When you’re the sole employee of your small business, dress codes, absenteeism, and professionalism are not issues. Hiring that first employee brings on a raft of new things you need to consider, communicate, and regulate.
You can access a great deal of information on the internet, from your fellow entrepreneurs in your networking group, or a consultant, but the bottom line is you need to determine and then implement your own employee relations plan.
You should decide from the start how you want your employees to present your company to the public.
That means a dress code:
It also means setting expectations about attendance:
You could get lucky and the first person you hire will be the important right fit - but you can influence your luck with some careful hiring practices:
Hiring your first (and subsequent) employees is a big and exciting step. With a bit of thoughtfulness and planning you can minimize the stumbles and be off to a running start.
Despite your due diligence, your insightful interview, and your fair, firm and consistent counseling, your new hire is just not working out. As this becomes clear, it is important to look at the training you have provided and when the training occurred. Perhaps most importantly, do they have context for what they’re doing. It’s not enough that you just impart your expectations and expertise; make sure they understand why things are done a certain way.
It doesn't take long to become apparent that the employee is not –for whatever reason- managing to fit in. You should not linger in rectifying the problem, and, in fact, they may do it for you! Remember that your company culture is still being established, and this one employee is bending it in a direction you don't want. Unfortunately, no matter what you do, you will not change their basic personality. The more you invest yourself in trying to make a bad hire into a good one, the worse you will feel when the time comes to let them go. Out of fairness to the employees you already have and to the one you need to move along, take your time hiring, don't when you're firing.

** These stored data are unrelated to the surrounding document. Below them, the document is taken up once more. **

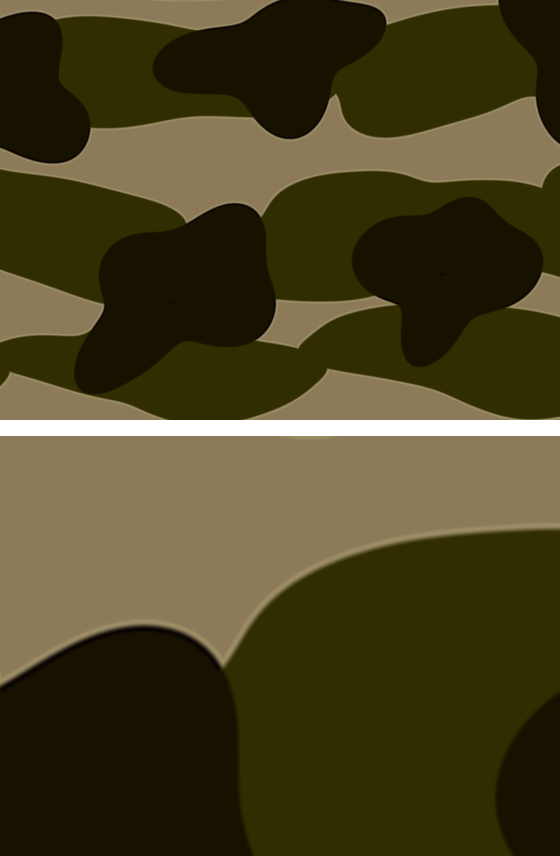
Top, the full canvas; bottom, a detail of the centre.
Write a Shadertoy shader that draws this pattern.

```glsl
// Woodland camouflage: lobed black patches over flowing olive bands on tan cloth.

const vec3 TAN       = vec3(0.55, 0.48, 0.35);
const vec3 TAN_RIM   = vec3(0.61, 0.55, 0.40);
const vec3 OLIVE     = vec3(0.19, 0.18, 0.00);
const vec3 BLACK     = vec3(0.09, 0.07, 0.00);
const vec3 BLACK_RIM = vec3(0.04, 0.02, 0.01);

// All lengths are fractions of the canvas height.
const float SOFTNESS    = 0.0028;
const float RIM_WIDTH   = 0.0065;
const float WARP_AMOUNT = 0.045;
const float WARP_SCALE  = 2.6;
const float JITTER      = 0.30;
const float SIZE_SPREAD = 0.16;
const float TAU         = 6.2831853;

struct Layer {
    vec2 cell;    // spacing of the patches
    vec2 radius;  // mean half width and half height
    vec3 lobes;   // strength of the 2, 3 and 4 lobed waves
    float tilt;   // range of the random rotation
    float seed;
};

const Layer OLIVE_LAYER = Layer(vec2(0.78, 0.33), vec2(0.39, 0.132),
                                vec3(0.10, 0.15, 0.12), 0.24, 17.0);
const Layer BLACK_LAYER = Layer(vec2(0.70, 0.55), vec2(0.225, 0.178),
                                vec3(0.12, 0.14, 0.18), 1.60, 5.0);

vec3 hash3(vec2 id, float seed) {
    vec3 h = fract(vec3(id, seed) * vec3(0.1031, 0.1030, 0.0973));
    h += dot(h, h.yxz + 33.33);
    return fract((h.xxy + h.yxx) * h.zyx);
}

float noise(vec2 p, float seed) {
    vec2 i = floor(p), f = fract(p);
    vec2 u = f * f * f * (f * (f * 6.0 - 15.0) + 10.0);
    float low  = mix(hash3(i, seed).x, hash3(i + vec2(1, 0), seed).x, u.x);
    float high = mix(hash3(i + vec2(0, 1), seed).x, hash3(i + vec2(1, 1), seed).x, u.x);
    return mix(low, high, u.y);
}

// Lobed outline around the origin, negative inside.
float patchShape(vec2 q, vec3 lobes, vec3 phase) {
    float angle = atan(q.y, q.x + 1e-5);
    vec3 waves = cos(vec3(2.0, 3.0, 4.0) * angle + TAU * phase);
    return length(q) - 1.0 - dot(lobes, waves);
}

// Union of patches scattered over staggered rows.
float patchField(vec2 p, Layer layer) {
    vec2 warp = vec2(noise(p * WARP_SCALE, layer.seed + 1.0),
                     noise(p * WARP_SCALE, layer.seed + 2.0)) - 0.5;
    p += 2.0 * WARP_AMOUNT * warp;
    float field = 1e3;
    for (int j = -1; j <= 1; j++) {
        float row = floor(p.y / layer.cell.y) + float(j);
        float stagger = 0.5 * mod(row, 2.0);
        float column = floor(p.x / layer.cell.x - stagger);
        for (int i = -1; i <= 1; i++) {
            vec2 id = vec2(column + float(i), row);
            vec3 place = hash3(id + 40.0, layer.seed) - 0.5;
            vec3 phase = hash3(id + 90.0, layer.seed + 3.0);
            vec2 centre = (id + 0.5 + vec2(stagger, 0.0) + JITTER * place.xy) * layer.cell;
            float turn = layer.tilt * place.z;
            float c = cos(turn), s = sin(turn);
            vec2 q = mat2(c, -s, s, c) * (p - centre);
            q /= layer.radius * (1.0 + SIZE_SPREAD * (phase.x - 0.5));
            field = min(field, patchShape(q, layer.lobes, phase) * layer.radius.y);
        }
    }
    return field;
}

// Field divided by its slope: true distance close to the outline.
float edgeDistance(vec2 p, Layer layer) {
    const float STEP = 0.001;
    float d = patchField(p, layer);
    vec2 slope = vec2(patchField(p + vec2(STEP, 0.0), layer),
                      patchField(p + vec2(0.0, STEP), layer)) - d;
    return d / max(length(slope) / STEP, 0.2);
}

void mainImage(out vec4 fragColor, in vec2 fragCoord) {
    vec2 p = fragCoord / iResolution.y;
    float soft = max(SOFTNESS, 0.75 / iResolution.y);
    float olive = edgeDistance(p, OLIVE_LAYER);
    float black = edgeDistance(p, BLACK_LAYER);

    // Tan cloth with a thin pale rim beside every patch.
    float rim = 1.0 - smoothstep(0.5 * RIM_WIDTH, RIM_WIDTH, min(olive, black));
    vec3 color = mix(TAN, TAN_RIM, rim);

    // Olive bands.
    color = mix(OLIVE, color, smoothstep(-soft, soft, olive));

    // Black patches, a touch darker where they border the tan.
    float darkRim = smoothstep(-RIM_WIDTH, -0.5 * RIM_WIDTH, black) * smoothstep(0.0, soft, olive);
    vec3 ink = mix(BLACK, BLACK_RIM, darkRim);
    color = mix(ink, color, smoothstep(-soft, soft, black));

    fragColor = vec4(color, 1.0);
}
```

When you fire an employee, give them the courtesy that you should extend to any human being. They deserve a face-to-face meeting. Nothing else works. The employee you fired will remember how they were treated and so will your remaining employees. Absolutely never ever fire someone over the internet.

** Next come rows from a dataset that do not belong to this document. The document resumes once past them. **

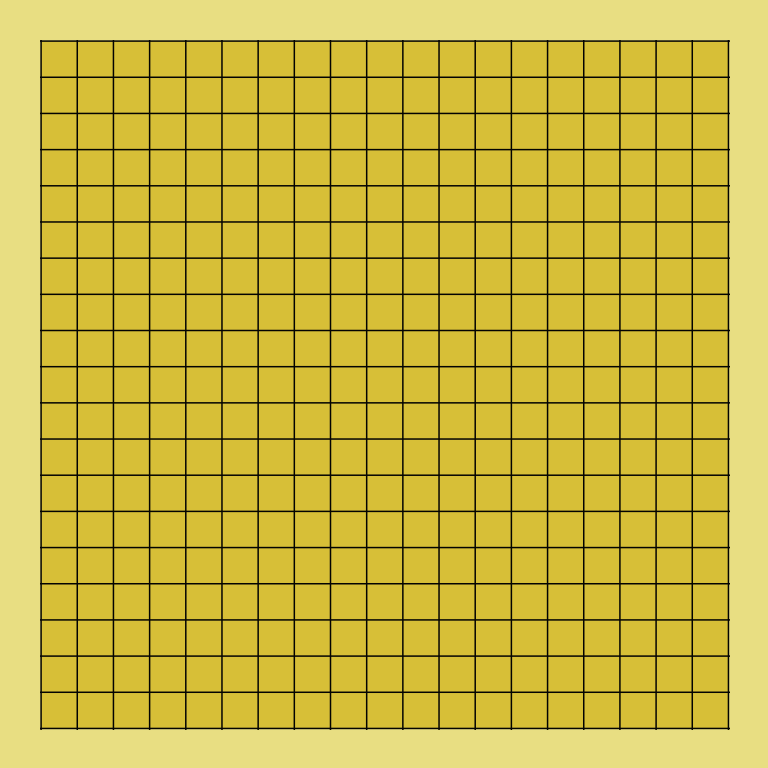
A Shadertoy shader for this pattern:

```glsl
// Square board ruled into 19 by 19 cells with thin black lines on ochre,
// set in a plain pale margin. Distances to the nearest rule give smooth
// coverage; the uniform margin meets itself at every edge, so it tiles.

const float CELLS = 19.0;                         // cells across and down
const float BOARD_SIZE = 0.895;                   // outer rule to outer rule
const vec2 BOARD_CENTER = vec2(0.501, 0.499);
const float LINE_WIDTH = 1.0 / 512.0;
const vec3 MARGIN_COLOR = vec3(0.91, 0.87, 0.51);
const vec3 BOARD_COLOR = vec3(0.845, 0.748, 0.215);
const vec3 LINE_COLOR = vec3(0.01, 0.01, 0.005);

// Share of a pixel lying inside a signed distance, for each axis
vec2 coverage(vec2 dist, vec2 pixel) {
    return clamp(0.5 - dist / pixel, 0.0, 1.0);
}

// Coverage of a square of the given half size
float squareMask(vec2 p, float halfSize, vec2 pixel) {
    vec2 inside = coverage(abs(p) - halfSize, pixel);
    return inside.x * inside.y;
}

// Coverage of the rules, kept at least one pixel wide and faded to suit
float ruleMask(vec2 p, vec2 pixel) {
    float pitch = BOARD_SIZE / CELLS;
    vec2 grid = (p + 0.5 * BOARD_SIZE) / pitch;
    vec2 nearest = clamp(floor(grid + 0.5), 0.0, CELLS);
    vec2 dist = abs(grid - nearest) * pitch;
    vec2 width = max(vec2(LINE_WIDTH), pixel);
    vec2 rules = coverage(dist - 0.5 * width, pixel) * LINE_WIDTH / width;
    return 1.0 - (1.0 - rules.x) * (1.0 - rules.y);
}

void mainImage(out vec4 fragColor, in vec2 fragCoord) {
    vec2 pixel = 1.0 / iResolution.xy;
    vec2 p = fract(fragCoord * pixel) - BOARD_CENTER;

    // Board fill, then rules trimmed to the outer frame
    float halfBoard = 0.5 * BOARD_SIZE;
    float halfFrame = halfBoard + 0.5 * LINE_WIDTH;
    vec3 color = mix(MARGIN_COLOR, BOARD_COLOR, squareMask(p, halfBoard, pixel));
    vec2 frame = step(abs(p), halfFrame + 0.5 * pixel);
    color = mix(color, LINE_COLOR, ruleMask(p, pixel) * frame.x * frame.y);

    fragColor = vec4(color, 1.0);
}
```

Hopefully, you thought long and hard before scheduling the termination meeting. You have your reasons if you choose to provide them, and a coworker on hand to support you. Your words should be straightforward. Being wishy-washy gains you nothing but grief if the employee believes he has one last chance to affect your decision. Have a termination letter ready to give them when they leave – but don’t just read it to them. Instead, tell the employee up front that you are terminating him. If you choose to, explain why, and then outline the steps of the termination.
After your meeting, the former employee should be escorted from your premises. All company property needs to be returned, and you should act quickly to cancel their email access. In the internet age, the termination will not stay confidential for long. Your former employee can say what they will regarding the termination, you, on the other hand cannot.
Are you required to pay off the terminated employee at the termination meeting? That is something you need to research in advance.
A final step when you terminate is looking carefully at the entire process of bringing on a new hire. The buck stops with you, and it is your responsibility to vet prospective employees.
Look back at the interviews:
Look back at your new hire orientation:
The new hire process provides many opportunities to reveal your company culture. You can never repeat the basics enough. Discuss your goals and how you plan to meet them. How do you treat your customers, your suppliers, and each other? Of course, talk is cheap. What will really make an impression is how you live out these things every day.
After being very critical with your new hire process, determine what could have been better and change it. Establish what works and do more of it. It is your responsibility to learn and do better. That's how you eliminate the dirty job of having to fire someone.